Extracted material:

---*---

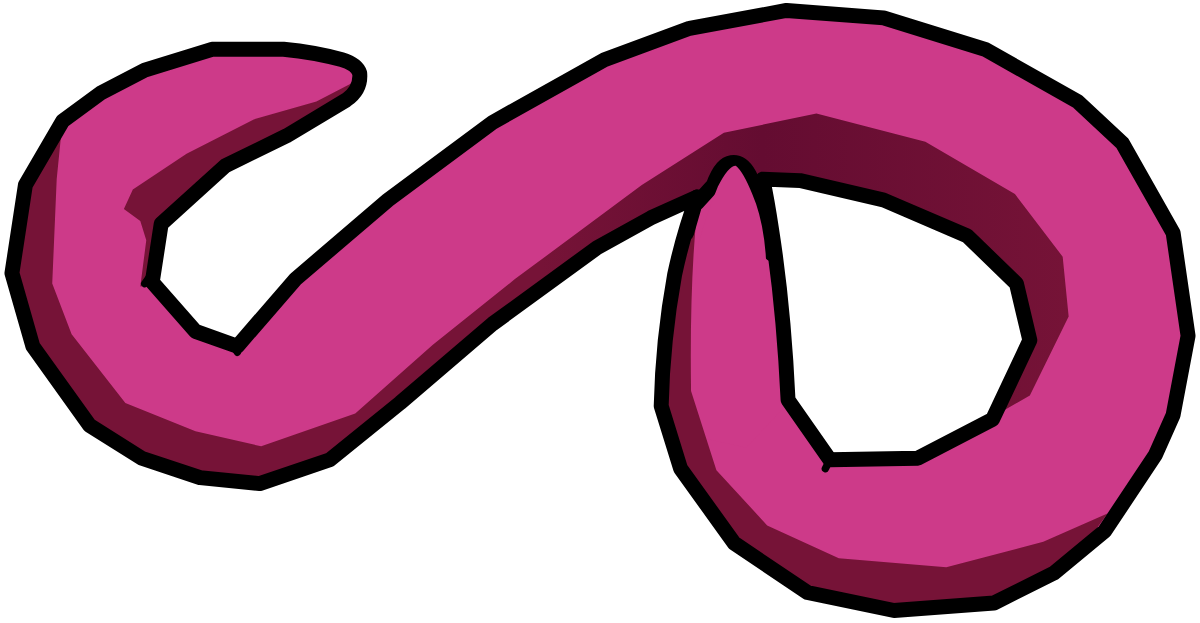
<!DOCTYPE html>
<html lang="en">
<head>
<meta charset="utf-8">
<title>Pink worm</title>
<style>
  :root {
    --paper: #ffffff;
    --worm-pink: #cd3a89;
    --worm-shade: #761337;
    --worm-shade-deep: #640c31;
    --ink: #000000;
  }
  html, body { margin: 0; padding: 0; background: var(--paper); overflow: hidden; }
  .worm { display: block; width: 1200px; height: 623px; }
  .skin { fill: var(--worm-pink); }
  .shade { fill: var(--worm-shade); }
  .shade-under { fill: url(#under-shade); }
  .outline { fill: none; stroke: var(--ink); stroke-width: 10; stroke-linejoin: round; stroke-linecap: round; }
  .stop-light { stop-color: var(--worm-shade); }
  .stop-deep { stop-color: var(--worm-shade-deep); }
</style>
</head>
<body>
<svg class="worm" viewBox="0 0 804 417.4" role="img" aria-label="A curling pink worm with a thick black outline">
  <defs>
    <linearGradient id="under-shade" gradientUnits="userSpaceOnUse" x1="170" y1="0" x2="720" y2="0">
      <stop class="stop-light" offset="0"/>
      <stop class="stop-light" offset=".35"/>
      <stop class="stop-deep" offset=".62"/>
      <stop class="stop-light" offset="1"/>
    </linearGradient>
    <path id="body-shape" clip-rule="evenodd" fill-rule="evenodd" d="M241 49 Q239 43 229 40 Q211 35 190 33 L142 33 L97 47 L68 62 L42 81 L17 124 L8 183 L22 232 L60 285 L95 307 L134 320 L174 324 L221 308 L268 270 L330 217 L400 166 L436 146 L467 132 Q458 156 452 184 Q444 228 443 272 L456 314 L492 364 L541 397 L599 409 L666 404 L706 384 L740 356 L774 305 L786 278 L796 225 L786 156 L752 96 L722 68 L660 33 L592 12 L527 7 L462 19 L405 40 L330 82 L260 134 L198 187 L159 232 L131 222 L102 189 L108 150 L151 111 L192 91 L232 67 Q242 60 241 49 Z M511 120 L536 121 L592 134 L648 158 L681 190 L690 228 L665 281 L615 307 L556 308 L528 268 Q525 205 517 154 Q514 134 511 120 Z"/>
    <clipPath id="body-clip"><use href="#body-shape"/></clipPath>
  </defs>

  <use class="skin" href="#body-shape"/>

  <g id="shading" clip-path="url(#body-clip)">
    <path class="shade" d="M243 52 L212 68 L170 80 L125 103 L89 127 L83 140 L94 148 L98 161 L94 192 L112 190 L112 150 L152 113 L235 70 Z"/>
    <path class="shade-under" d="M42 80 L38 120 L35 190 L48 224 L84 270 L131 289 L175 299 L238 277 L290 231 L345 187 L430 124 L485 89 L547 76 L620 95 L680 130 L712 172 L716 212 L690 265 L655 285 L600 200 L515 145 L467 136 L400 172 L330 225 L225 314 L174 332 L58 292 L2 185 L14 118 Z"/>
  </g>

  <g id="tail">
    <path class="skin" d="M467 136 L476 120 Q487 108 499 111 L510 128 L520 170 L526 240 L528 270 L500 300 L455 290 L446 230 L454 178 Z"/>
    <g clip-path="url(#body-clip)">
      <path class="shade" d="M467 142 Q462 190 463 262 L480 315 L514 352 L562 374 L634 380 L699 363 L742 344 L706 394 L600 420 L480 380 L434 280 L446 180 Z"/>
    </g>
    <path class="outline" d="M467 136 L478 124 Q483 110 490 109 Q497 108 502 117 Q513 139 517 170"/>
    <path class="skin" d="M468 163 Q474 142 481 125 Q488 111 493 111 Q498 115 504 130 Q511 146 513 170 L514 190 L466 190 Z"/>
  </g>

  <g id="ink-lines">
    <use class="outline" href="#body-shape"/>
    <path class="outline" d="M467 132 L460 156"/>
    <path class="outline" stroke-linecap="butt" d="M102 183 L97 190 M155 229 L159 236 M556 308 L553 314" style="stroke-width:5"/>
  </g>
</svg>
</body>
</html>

---*---

Without copying any picture, write out the entries exactly.

Final answer:
<!DOCTYPE html>
<html lang="en">
<head>
<meta charset="utf-8">
<title>Pink worm</title>
<style>
  :root {
    --paper: #ffffff;
    --worm-pink: #cd3a89;
    --worm-shade: #761337;
    --worm-shade-deep: #640c31;
    --ink: #000000;
  }
  html, body { margin: 0; padding: 0; background: var(--paper); overflow: hidden; }
  .worm { display: block; width: 1200px; height: 623px; }
  .skin { fill: var(--worm-pink); }
  .shade { fill: var(--worm-shade); }
  .shade-under { fill: url(#under-shade); }
  .outline { fill: none; stroke: var(--ink); stroke-width: 10; stroke-linejoin: round; stroke-linecap: round; }
  .stop-light { stop-color: var(--worm-shade); }
  .stop-deep { stop-color: var(--worm-shade-deep); }
</style>
</head>
<body>
<svg class="worm" viewBox="0 0 804 417.4" role="img" aria-label="A curling pink worm with a thick black outline">
  <defs>
    <linearGradient id="under-shade" gradientUnits="userSpaceOnUse" x1="170" y1="0" x2="720" y2="0">
      <stop class="stop-light" offset="0"/>
      <stop class="stop-light" offset=".35"/>
      <stop class="stop-deep" offset=".62"/>
      <stop class="stop-light" offset="1"/>
    </linearGradient>
    <path id="body-shape" clip-rule="evenodd" fill-rule="evenodd" d="M241 49 Q239 43 229 40 Q211 35 190 33 L142 33 L97 47 L68 62 L42 81 L17 124 L8 183 L22 232 L60 285 L95 307 L134 320 L174 324 L221 308 L268 270 L330 217 L400 166 L436 146 L467 132 Q458 156 452 184 Q444 228 443 272 L456 314 L492 364 L541 397 L599 409 L666 404 L706 384 L740 356 L774 305 L786 278 L796 225 L786 156 L752 96 L722 68 L660 33 L592 12 L527 7 L462 19 L405 40 L330 82 L260 134 L198 187 L159 232 L131 222 L102 189 L108 150 L151 111 L192 91 L232 67 Q242 60 241 49 Z M511 120 L536 121 L592 134 L648 158 L681 190 L690 228 L665 281 L615 307 L556 308 L528 268 Q525 205 517 154 Q514 134 511 120 Z"/>
    <clipPath id="body-clip"><use href="#body-shape"/></clipPath>
  </defs>

  <use class="skin" href="#body-shape"/>

  <g id="shading" clip-path="url(#body-clip)">
    <path class="shade" d="M243 52 L212 68 L170 80 L125 103 L89 127 L83 140 L94 148 L98 161 L94 192 L112 190 L112 150 L152 113 L235 70 Z"/>
    <path class="shade-under" d="M42 80 L38 120 L35 190 L48 224 L84 270 L131 289 L175 299 L238 277 L290 231 L345 187 L430 124 L485 89 L547 76 L620 95 L680 130 L712 172 L716 212 L690 265 L655 285 L600 200 L515 145 L467 136 L400 172 L330 225 L225 314 L174 332 L58 292 L2 185 L14 118 Z"/>
  </g>

  <g id="tail">
    <path class="skin" d="M467 136 L476 120 Q487 108 499 111 L510 128 L520 170 L526 240 L528 270 L500 300 L455 290 L446 230 L454 178 Z"/>
    <g clip-path="url(#body-clip)">
      <path class="shade" d="M467 142 Q462 190 463 262 L480 315 L514 352 L562 374 L634 380 L699 363 L742 344 L706 394 L600 420 L480 380 L434 280 L446 180 Z"/>
    </g>
    <path class="outline" d="M467 136 L478 124 Q483 110 490 109 Q497 108 502 117 Q513 139 517 170"/>
    <path class="skin" d="M468 163 Q474 142 481 125 Q488 111 493 111 Q498 115 504 130 Q511 146 513 170 L514 190 L466 190 Z"/>
  </g>

  <g id="ink-lines">
    <use class="outline" href="#body-shape"/>
    <path class="outline" d="M467 132 L460 156"/>
    <path class="outline" stroke-linecap="butt" d="M102 183 L97 190 M155 229 L159 236 M556 308 L553 314" style="stroke-width:5"/>
  </g>
</svg>
</body>
</html>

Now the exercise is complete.